■ TASK STATEMENT
Work through the records below, line by line, and say how many lines include "refX", with nothing else.

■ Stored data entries
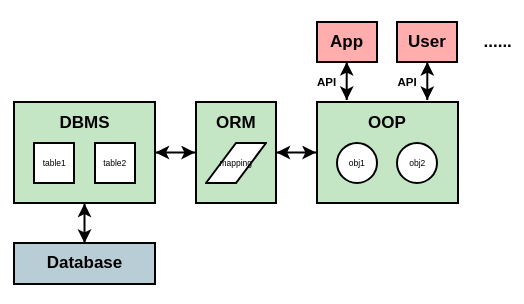
<!DOCTYPE html>
<html lang="en">
<head>
<meta charset="utf-8">
<title>ORM architecture diagram</title>
<style>
:root {
  --ink: #000;
  --paper: #fff;
  --layer: #c5e6c5;
  --client: #ffadad;
  --storage: #b9cdd6;
}
* { box-sizing: border-box; margin: 0; }
body { width: 524px; height: 304px; overflow: hidden; background: var(--paper); }
.diagram {
  position: relative;
  width: 524px;
  height: 304px;
  overflow: hidden;
  color: var(--ink);
  font-family: "Liberation Sans", Arial, sans-serif;
}
.node {
  position: absolute;
  display: flex;
  align-items: center;
  justify-content: center;
  border: 2px solid var(--ink);
  font-size: 17px;
  font-weight: 700;
  line-height: 20px;
}
.node h2 { font-size: 17px; line-height: 20px; }
.client { top: 20.5px; width: 62px; height: 42px; background: var(--client); }
.layer {
  top: 101px;
  height: 103px;
  padding-top: 10px;
  flex-direction: column;
  justify-content: flex-start;
  gap: 8.5px;
  background: var(--layer);
}
.storage { left: 13px; top: 242px; width: 143px; height: 42.5px; background: var(--storage); }
.app { left: 315.5px; }
.user { left: 396px; }
.dbms { left: 13px; width: 143px; }
.orm { left: 194.5px; width: 82.5px; }
.oop { left: 315.5px; width: 143px; }
.items { display: flex; gap: 18.5px; }
.item {
  display: flex;
  align-items: center;
  justify-content: center;
  width: 42px;
  height: 42px;
  border: 2px solid var(--ink);
  background: var(--paper);
  font-size: 8.5px;
  font-weight: 400;
  line-height: 10px;
}
.object { border-radius: 50%; }
.mapping { position: relative; width: 62px; height: 42px; display: flex; align-items: center; justify-content: center; font-size: 8.5px; font-weight: 400; line-height: 10px; }
.mapping svg { position: absolute; left: 0; top: 0; }
.mapping span { position: relative; }
.api { position: absolute; top: 75px; font-size: 11.5px; font-weight: 700; line-height: 14px; }
.api-app { left: 317px; }
.api-user { left: 397.5px; }
.more { position: absolute; left: 483.5px; top: 32px; font-size: 17px; font-weight: 700; line-height: 20px; }
.connectors { position: absolute; left: 0; top: 0; }
</style>
</head>
<body>
<main class="diagram">
  <section class="node client app"><h2>App</h2></section>
  <section class="node client user"><h2>User</h2></section>
  <p class="more">......</p>
  <p class="api api-app">API</p>
  <p class="api api-user">API</p>

  <section class="node layer dbms">
    <h2>DBMS</h2>
    <div class="items">
      <div class="item">table1</div>
      <div class="item">table2</div>
    </div>
  </section>

  <section class="node layer orm">
    <h2>ORM</h2>
    <div class="mapping">
      <svg width="62" height="42" aria-hidden="true"><polygon points="1,41 31,1 61,1 31,41" fill="#fff" stroke="#000" stroke-width="2"/></svg>
      <span>mapping</span>
    </div>
  </section>

  <section class="node layer oop">
    <h2>OOP</h2>
    <div class="items">
      <div class="item object">obj1</div>
      <div class="item object">obj2</div>
    </div>
  </section>

  <section class="node storage"><h2>Database</h2></section>

  <svg class="connectors" width="524" height="304" aria-hidden="true">
    <defs>
      <marker id="arrowhead" markerUnits="userSpaceOnUse" markerWidth="15" markerHeight="15" refX="14" refY="7" orient="auto-start-reverse">
        <path d="M14 7 0 14 3.5 7 0 0Z"/>
      </marker>
    </defs>
    <g stroke="#000" stroke-width="2" marker-start="url(#arrowhead)" marker-end="url(#arrowhead)">
      <line x1="155.5" y1="152.5" x2="195" y2="152.5" marker-start="url(#arrowhead)" marker-end="url(#arrowhead)"/>
      <line x1="276.5" y1="152.5" x2="316" y2="152.5" marker-start="url(#arrowhead)" marker-end="url(#arrowhead)"/>
      <line x1="84.5" y1="203.5" x2="84.5" y2="243" marker-start="url(#arrowhead)" marker-end="url(#arrowhead)"/>
      <line x1="346.7" y1="62" x2="346.7" y2="100" marker-start="url(#arrowhead)" marker-end="url(#arrowhead)"/>
      <line x1="427.3" y1="62" x2="427.3" y2="100" marker-start="url(#arrowhead)" marker-end="url(#arrowhead)"/>
    </g>
  </svg>
</main>
</body>
</html>
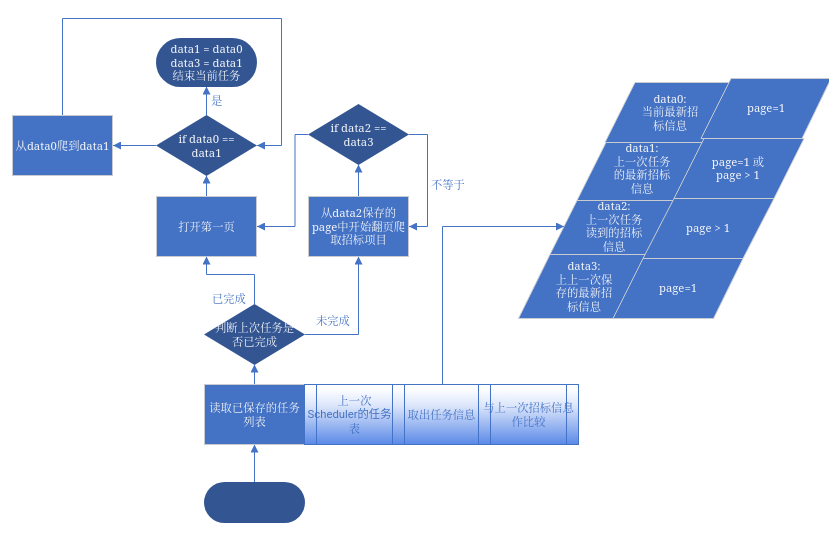
<!DOCTYPE html>
<html lang="zh-CN">
<head>
<meta charset="utf-8">
<title>任务流程图</title>
<style>
:root {
  --blue: #4472c4;
  --navy: #335693;
  --edge: #c8cbd0;
  --ink: #f4f6fa;
  --paper: #ffffff;
}
* { box-sizing: border-box; }
html, body { margin: 0; overflow: hidden; background: var(--paper); }
.chart {
  position: relative;
  width: 829px;
  height: 535px;
  overflow: hidden;
  background: var(--paper);
  color: var(--ink);
  font: 11.3px/13.5px "Noto Serif", "Noto Serif CJK SC", serif;
  text-align: center;
  white-space: nowrap;
}
.shapes { position: absolute; left: 0; top: 0; }
.node, .steps, .tag { position: absolute; }
.node, .step { display: flex; align-items: center; justify-content: center; }
.process { height: 61px; background: var(--blue); border: 1px solid var(--edge); }
.terminal { width: 101px; background: var(--navy); border-radius: 25px; }
.decision { width: 101px; height: 61px; }
.cell { width: 100px; height: 60px; }
.tag { color: var(--blue); }

.crawl { left: 12px; top: 115px; width: 101px; }
.open { left: 156px; top: 196px; width: 101px; }
.paging { left: 308px; top: 196px; width: 101px; }
.load { left: 204px; top: 384px; width: 101px; }
.finish { left: 156px; top: 38px; height: 49px; }
.start { left: 204px; top: 482px; height: 41px; }
.same-first { left: 156px; top: 115px; }
.same-paged { left: 308px; top: 104px; }
.last-done { left: 204px; top: 304px; }

.steps {
  left: 304px;
  top: 384px;
  height: 61px;
  display: flex;
  color: var(--blue);
  border: solid var(--blue);
  border-width: 1px 0 1px 1px;
  background: linear-gradient(#fff 5%, #dce6fb 35%, #5c8ae8);
}
.step { position: relative; border-right: 1px solid var(--blue); padding-right: 12px; }
.step::after {
  content: "";
  position: absolute;
  top: 0;
  bottom: 0;
  right: 11px;
  border-right: 1px solid var(--blue);
}
.schedule { width: 100px; padding-left: 12px; }
.schedule::before {
  content: "";
  position: absolute;
  top: 0;
  bottom: 0;
  left: 11px;
  border-left: 1px solid var(--blue);
}
.fetch { width: 86px; }
.compare { width: 88px; }
.sans { position: relative; left: -5px; font-family: Roboto, "Noto Sans CJK SC", sans-serif; }
</style>
</head>
<body>
<main class="chart">
  <svg class="shapes" width="829" height="535" viewBox="0 0 829 535" aria-hidden="true">
    <defs>
      <marker id="arrow" viewBox="0 0 8 8" refX="8" refY="4" markerWidth="8" markerHeight="8" markerUnits="userSpaceOnUse" orient="auto">
        <polygon points="0,0 8,4 0,8" fill="#4472c4"/>
      </marker>
      <polygon id="diamond" points="0,30.5 50.5,0 101,30.5 50.5,61"/>
    </defs>
    <g class="decisions" fill="#335693">
      <use href="#diamond" x="156" y="115"/>
      <use href="#diamond" x="308" y="104"/>
      <use href="#diamond" x="204" y="304"/>
    </g>
    <g class="data-cells" fill="#4472c4" stroke="#c8cbd0">
      <polygon points="635,82.5 735,82.5 706,142.5 605,142.5"/>
      <polygon points="606,142.5 706,142.5 677,200.5 577,200.5"/>
      <polygon points="577,200.5 677,200.5 650,254.5 550,254.5"/>
      <polygon points="550,254.5 650,254.5 614,318.5 518.5,318.5"/>
      <polygon points="731,78.5 831,78.5 802,138.5 701,138.5"/>
      <polygon points="704,138.5 804,138.5 774,198.5 674,198.5"/>
      <polygon points="674,198.5 774,198.5 743,258.5 643,258.5"/>
      <polygon points="643,258.5 743,258.5 713.5,318.5 613,318.5"/>
    </g>
    <g class="connectors" fill="none" stroke="#4472c4" marker-end="url(#arrow)">
      <path d="M254.5 482V444.5"/>
      <path d="M254.5 384V364.5"/>
      <path d="M254.5 304V274.5H206.5V256.5"/>
      <path d="M305 334.5H358.5V256.5"/>
      <path d="M206.5 196V175.5"/>
      <path d="M206.5 115V86.5"/>
      <path d="M156 145.5H113"/>
      <path d="M62.5 115V18.5H281.5V145.5H257"/>
      <path d="M358.5 196V164.5"/>
      <path d="M308 134.5H295V226.5H257"/>
      <path d="M409 134.5H427.5V226.5H409"/>
      <path d="M442.5 384V226.5H564"/>
    </g>
  </svg>

  <div class="node terminal finish">data1 = data0<br>data3 = data1<br>结束当前任务</div>
  <div class="node process crawl">从data0爬到data1</div>
  <div class="node decision same-first">if data0 ==<br>data1</div>
  <div class="node decision same-paged">if data2 ==<br>data3</div>
  <div class="node process open">打开第一页</div>
  <div class="node process paging">从data2保存的<br>page中开始翻页爬<br>取招标项目</div>
  <div class="node decision last-done">判断上次任务是<br>否已完成</div>
  <div class="node process load">读取已保存的任务<br>列表</div>
  <div class="node terminal start"></div>

  <div class="steps">
    <div class="step schedule"><div>上一次<br><span class="sans">Scheduler的任务</span><br>表</div></div>
    <div class="step fetch">取出任务信息</div>
    <div class="step compare">与上一次招标信息<br>作比较</div>
  </div>

  <div class="tag" style="left:211px;top:94px">是</div>
  <div class="tag" style="left:431px;top:178px">不等于</div>
  <div class="tag" style="left:212px;top:292px">已完成</div>
  <div class="tag" style="left:316px;top:314px">未完成</div>

  <div class="node cell" style="left:620px;top:82px">data0:<br>当前最新招<br>标信息</div>
  <div class="node cell" style="left:592px;top:138px">data1:<br>上一次任务<br>的最新招标<br>信息</div>
  <div class="node cell" style="left:564px;top:196px">data2:<br>上一次任务<br>读到的招标<br>信息</div>
  <div class="node cell" style="left:534px;top:256px">data3:<br>上上一次保<br>存的最新招<br>标信息</div>
  <div class="node cell" style="left:716px;top:78px">page=1</div>
  <div class="node cell" style="left:688px;top:138px">page=1 或<br>page &gt; 1</div>
  <div class="node cell" style="left:658px;top:198px">page &gt; 1</div>
  <div class="node cell" style="left:628px;top:258px">page=1</div>
</main>
</body>
</html>
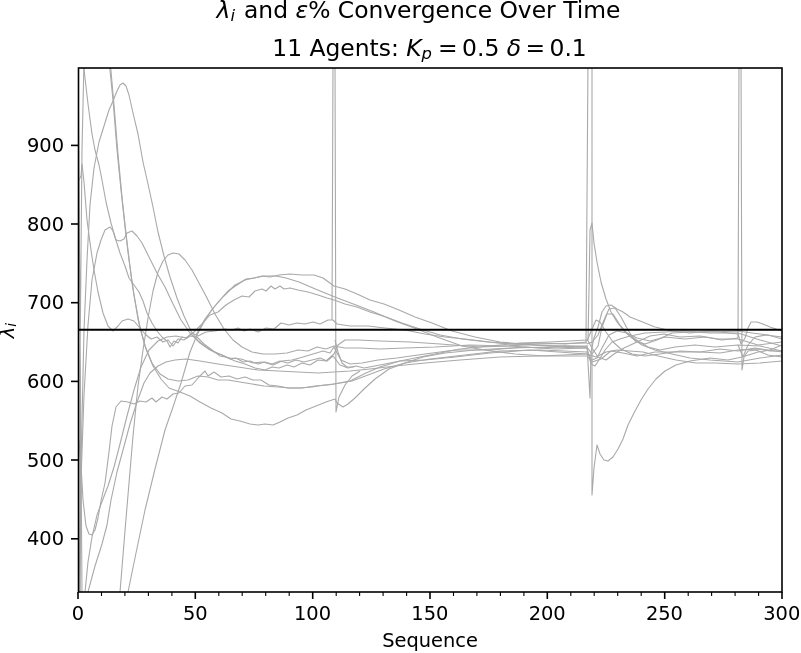
<!DOCTYPE html>
<html lang="en">
<head>
<meta charset="utf-8">
<title>Convergence Over Time</title>
<style>
:root { --paper: #fff; --ink: #000; --trace: #a9a9a9; }
* { box-sizing: border-box; margin: 0; padding: 0; }
html, body { width: 801px; height: 653px; overflow: hidden; background: var(--paper); }
.chart { position: relative; width: 801px; height: 653px; overflow: hidden; color: var(--ink); font: 19.4px/24px "DejaVu Sans", sans-serif; }
.plot { position: absolute; inset: 0; display: block; }
.title { position: absolute; left: 18px; top: -9px; width: 801px; font-size: 23.4px; font-weight: 400; line-height: 38px; text-align: center; white-space: nowrap; }
.title span { display: block; }
.title .settings { position: relative; left: 11px; }
i { font-style: italic; }
sub { font-size: .7em; line-height: 0; vertical-align: -.17em; padding-right: .1em; font-style: italic; }
.eq { font-style: normal; padding: 0 .19em; }
.y-ticks { position: absolute; left: 0; top: 106px; width: 64px; display: flex; flex-direction: column; text-align: right; }
.y-ticks li { height: 78.7px; line-height: 79px; list-style: none; }
.x-ticks { position: absolute; left: 19.3px; top: 602px; display: flex; text-align: center; }
.x-ticks li { flex: none; width: 117.3px; list-style: none; }
.x-name { position: absolute; left: 78px; top: 629px; width: 704px; text-align: center; }
.y-name { position: absolute; left: -22px; top: 318px; width: 60px; text-align: center; transform: rotate(-90deg); }
.traces { fill: none; stroke: var(--trace); stroke-width: 1.1; stroke-linejoin: round; }
.frame, .target, .ticks { fill: none; stroke: var(--ink); }
.frame { stroke-width: 1.6; }
.target { stroke-width: 2.1; }
.major { stroke-width: 1.6; }
.minor { stroke-width: 1.1; }
</style>
</head>
<body>
<main class="chart">
  <svg class="plot" width="801" height="653" viewBox="0 0 801 653" role="img" aria-label="Line chart of eleven agents converging over 300 steps">
    <defs>
      <clipPath id="plot-area"><rect x="78" y="68" width="704" height="524"/></clipPath>
      <path id="tick-x" d="M78 592v7"/>
      <path id="tick-x-minor" d="M0 592v4"/>
      <path id="tick-y" d="M71 0h7"/>
      <g id="minor-set">
        <use href="#tick-x-minor" x="101.5"/><use href="#tick-x-minor" x="124.9"/><use href="#tick-x-minor" x="148.4"/><use href="#tick-x-minor" x="171.9"/>
      </g>
    </defs>

    <g class="traces" clip-path="url(#plot-area)">
      <!-- settling from the start up to the first disturbance, then on to the second -->
      <path d="M80 592L81 465L84 330L87 260L90 205L94 168L99 142L104 126L109 110L113 101L117 91L120 85L123 83L126 86L129 95L133 113L138 134L143 162L148 184L153 207L158 232L164 256L170 277L177 298L184 316L191 331L198 341L206 347L214 352L222 355L230 359L236 358L243 362L250 361L258 364L265 362L272 364L280 361L288 363L296 360L304 362L312 360L320 358L327 361L333 356L340 365L348 368L356 366L364 368L380 365L400 361L420 357L440 353L460 349L490 346L520 343L550 342L587 340"/>
      <path d="M83 60L85 78L88 104L92 134L95 150L99 165L102 180L106 202L111 223L115 237L120 253L125 266L129 278L134 285L139 292L143 301L147 313L152 323L157 331L162 337L167 341L170 347L174 341L178 343L182 337L187 338L192 333L198 336L206 332L215 331L224 329L232 330L238 328L244 331L250 329L258 332L266 328L274 329L281 323L289 325L297 323L305 324L313 322L320 324L328 320L333 320L337 324L350 326L368 326L385 328L405 330L425 334L445 337L465 339L490 342L515 344L540 343L565 344L587 342"/>
      <path d="M79 592L81 480L84 395L88 325L92 280L97 253L101 240L105 230L110 227L113 231L116 240L120 241L124 239L127 233L132 231L137 236L142 243L149 257L157 273L165 287L173 304L181 320L190 333L200 343L210 350L222 355L235 361L245 364L255 368L265 370L272 367L279 368L287 365L294 367L302 363L310 365L318 360L326 361L334 354L338 345L345 340L358 340L380 341L410 342L440 344L480 347L510 346L540 348L565 346L587 347"/>
      <path d="M78 182L81 176L82 164L84 182L87 220L91 250L94 270L98 292L103 313L108 326L113 331L118 326L122 321L128 319L134 321L139 327L145 334L151 339L157 337L163 342L168 340L173 346L178 339L184 340L190 336L197 337L204 344L212 350L220 356L230 358L241 359L253 363L263 362L273 365L282 361L292 360L303 357L313 354L323 351L330 353L334 347L337 353L341 360L350 364L362 363L378 360L397 358L425 354L455 350L490 350L525 347L555 349L587 348"/>
      <path d="M109 60L113 100L117 150L121 190L125 227L129 260L134 295L140 328L146 349L153 366L161 379L169 388L180 392L190 396L200 402L211 408L222 413L231 419L240 421L250 424L258 425L265 424L273 425L280 422L288 418L297 415L306 410L316 406L326 402L335 399L337 403L343 407L348 404L355 398L364 389L375 379L389 369L405 363L423 357L445 353L475 350L510 348L550 347L587 348"/>
      <path d="M110 60L114 105L118 154L122 197L127 242L132 283L138 319L145 346L152 363L160 374L168 379L178 381L188 380L198 376L208 377L218 380L228 380L240 382L252 384L264 386L278 387L290 388L302 388L315 386L328 385L340 383L352 381L368 375L384 369L405 363L430 359L465 355L500 351L540 350L587 352"/>
      <path d="M79 440L81 465L83 500L86 526L89 534L92 535L95 530L98 518L101 501L105 483L109 452L112 426L116 407L121 401L128 402L134 404L140 401L146 402L152 398L156 402L162 397L167 399L173 394L179 393L185 386L192 385L199 377L205 371L208 376L214 372L221 377L229 376L237 379L245 377L253 380L261 380L269 385L278 386L288 388L300 388L312 387L324 385L334 384L350 381L366 373L380 367L400 361L425 360L455 357L490 353L530 350L587 354"/>
      <path d="M88 592L95 566L102 544L107 525L111 500L117 472L123 450L130 424L137 402L144 383L150 373L158 366L166 362L175 360L186 359L200 361L218 364L238 367L258 370L278 371L298 372L318 373L334 372L350 371L370 369L395 366L425 363L460 360L500 357L540 356L587 354"/>
      <path d="M85 592L88 562L92 537L97 515L103 499L108 486L114 467L120 444L127 416L134 390L141 367L149 350L158 341L167 337L176 336L186 338L194 332L202 324L210 315L218 312L226 305L234 300L242 296L249 297L255 291L262 289L266 291L271 286L275 289L280 286L284 289L290 288L298 290L308 292L318 295L327 298L334 300L345 304L357 307L370 312L386 317L402 323L420 329L440 335L462 339L487 342L512 344L550 346L587 346"/>
      <path d="M120 592L124 543L128 495L133 436L138 386L143 350L148 318L153 291L158 272L163 261L168 255L173 253L179 254L185 260L192 270L199 283L207 298L215 314L224 329L233 340L242 347L252 352L263 354L275 354L287 353L298 350L308 351L317 347L326 349L334 346L345 348L360 348L380 349L405 348L435 347L470 345L505 346L540 344L587 343"/>
      <path d="M128 592L136 553L145 510L155 469L165 430L173 407L181 383L190 352L197 335L204 322L211 311L219 301L228 291L237 285L246 279L254 278L262 276L270 277L279 275L290 274L302 275L314 275L323 278L334 286L345 289L357 294L370 300L384 304L399 310L415 317L432 323L452 331L475 337L500 342L535 345L587 347"/>
      <path d="M196 335L205 319L214 307L224 296L235 285L245 280L254 278L264 276L276 276L286 278L299 282L313 288L325 293L340 299L356 305L374 312L395 321L417 329L437 337L462 346L485 350L515 354L545 356L587 356"/>
      <path d="M78 60L79 180L80 320L82 592M80 592L80 360L82 150L84 60"/>

      <!-- first disturbance -->
      <path d="M332 320L333 60M335 60L336 412L339 397L345 385L352 376L360 371"/>
      <path d="M335 340L338 352L342 363L347 367L354 367"/>

      <!-- second disturbance -->
      <path d="M586 342L588 60M592 60L592 495L594 468L597 445L600 454L604 460L608 461L613 457L618 449L623 439L628 425L634 413L641 400L648 389L656 379L665 371L676 365L690 361L710 358L728 360L742 357L758 352L770 350L782 345"/>
      <path d="M587 345L590 398L591 352L594 338L598 327L602 312L606 306L611 305L617 309L623 312L630 317L640 321L655 327L672 331L690 333L710 331L738 334"/>
      <path d="M588 340L589 290L590 230L592 223L594 243L597 262L601 282L606 299L611 312L617 322L624 331L632 338L642 345L655 350L672 354L690 358L710 360L738 362L760 358L782 355"/>
      <path d="M587 348L591 364L595 366L599 360L605 350L612 342L620 339L630 336L645 333L665 332L685 331L710 333L738 333L760 340L782 346"/>
      <path d="M587 352L592 360L597 358L602 348L609 335L617 331L627 333L637 338L650 341L665 337L685 339L705 337L722 340L738 338"/>
      <path d="M587 341L592 329L596 320L600 322L606 332L613 342L621 349L632 354L645 356L660 354L680 351L700 352L720 349L738 351L755 348L770 351L782 351"/>
      <path d="M587 347L592 354L598 346L602 327L607 314L613 314L620 325L628 334L638 341L648 347L660 350L675 347L695 345L715 347L738 345L760 346L782 351"/>
      <path d="M587 339L592 348L598 357L606 360L614 354L624 348L637 342L650 336L664 334L680 337L700 336L718 339L738 339L758 345L782 342"/>
      <path d="M587 354L596 357L606 352L617 350L630 351L643 352L658 356L676 360L696 363L715 363L738 364L760 363L782 361"/>
      <path d="M587 356L592 362L601 359L611 351L623 353L637 356L655 352L675 352L700 352L720 353L738 350L760 349L782 352"/>
      <path d="M587 344L592 342L598 335L604 320L609 309L615 308L621 317L628 330L635 341L645 344L657 340L672 333L690 332L712 332L738 331L752 333L768 335L782 339"/>

      <!-- third disturbance -->
      <path d="M738 338L739 60M741 60L742 370L744 357L748 351L756 350L768 355L782 357"/>
      <path d="M738 334L741 344L745 338L748 328L751 322L757 322L763 324L770 327L782 331"/>
      <path d="M738 345L743 357L748 345L755 337L766 335L782 337"/>
    </g>

    <path class="target" d="M78 329.7H782"/>
    <rect class="frame" x="78.5" y="68" width="703.5" height="524"/>

    <g class="ticks">
      <g class="major">
        <use href="#tick-x"/><use href="#tick-x" x="117.3"/><use href="#tick-x" x="234.7"/><use href="#tick-x" x="352"/><use href="#tick-x" x="469.3"/><use href="#tick-x" x="586.7"/><use href="#tick-x" x="704"/>
        <use href="#tick-y" y="145.4"/><use href="#tick-y" y="224"/><use href="#tick-y" y="302.7"/><use href="#tick-y" y="381.4"/><use href="#tick-y" y="460"/><use href="#tick-y" y="538.8"/>
      </g>
      <g class="minor">
        <use href="#minor-set"/><use href="#minor-set" x="117.3"/><use href="#minor-set" x="234.7"/><use href="#minor-set" x="352"/><use href="#minor-set" x="469.3"/><use href="#minor-set" x="586.7"/>
      </g>
    </g>
  </svg>

  <h1 class="title">
    <span><i>λ</i><sub>i</sub> and <i>ε</i>% Convergence Over Time</span>
    <span class="settings">11 Agents: <i>K</i><sub>p</sub><b class="eq" style="font-weight:400">=</b>0.5 <i>δ</i><b class="eq" style="font-weight:400">=</b>0.1</span>
  </h1>

  <ul class="y-ticks"><li>900</li><li>800</li><li>700</li><li>600</li><li>500</li><li>400</li></ul>
  <ul class="x-ticks"><li>0</li><li>50</li><li>100</li><li>150</li><li>200</li><li>250</li><li>300</li></ul>
  <p class="x-name">Sequence</p>
  <p class="y-name"><i>λ</i><sub>i</sub></p>
</main>
</body>
</html>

■ OUTPUT FOR THIS EXERCISE
2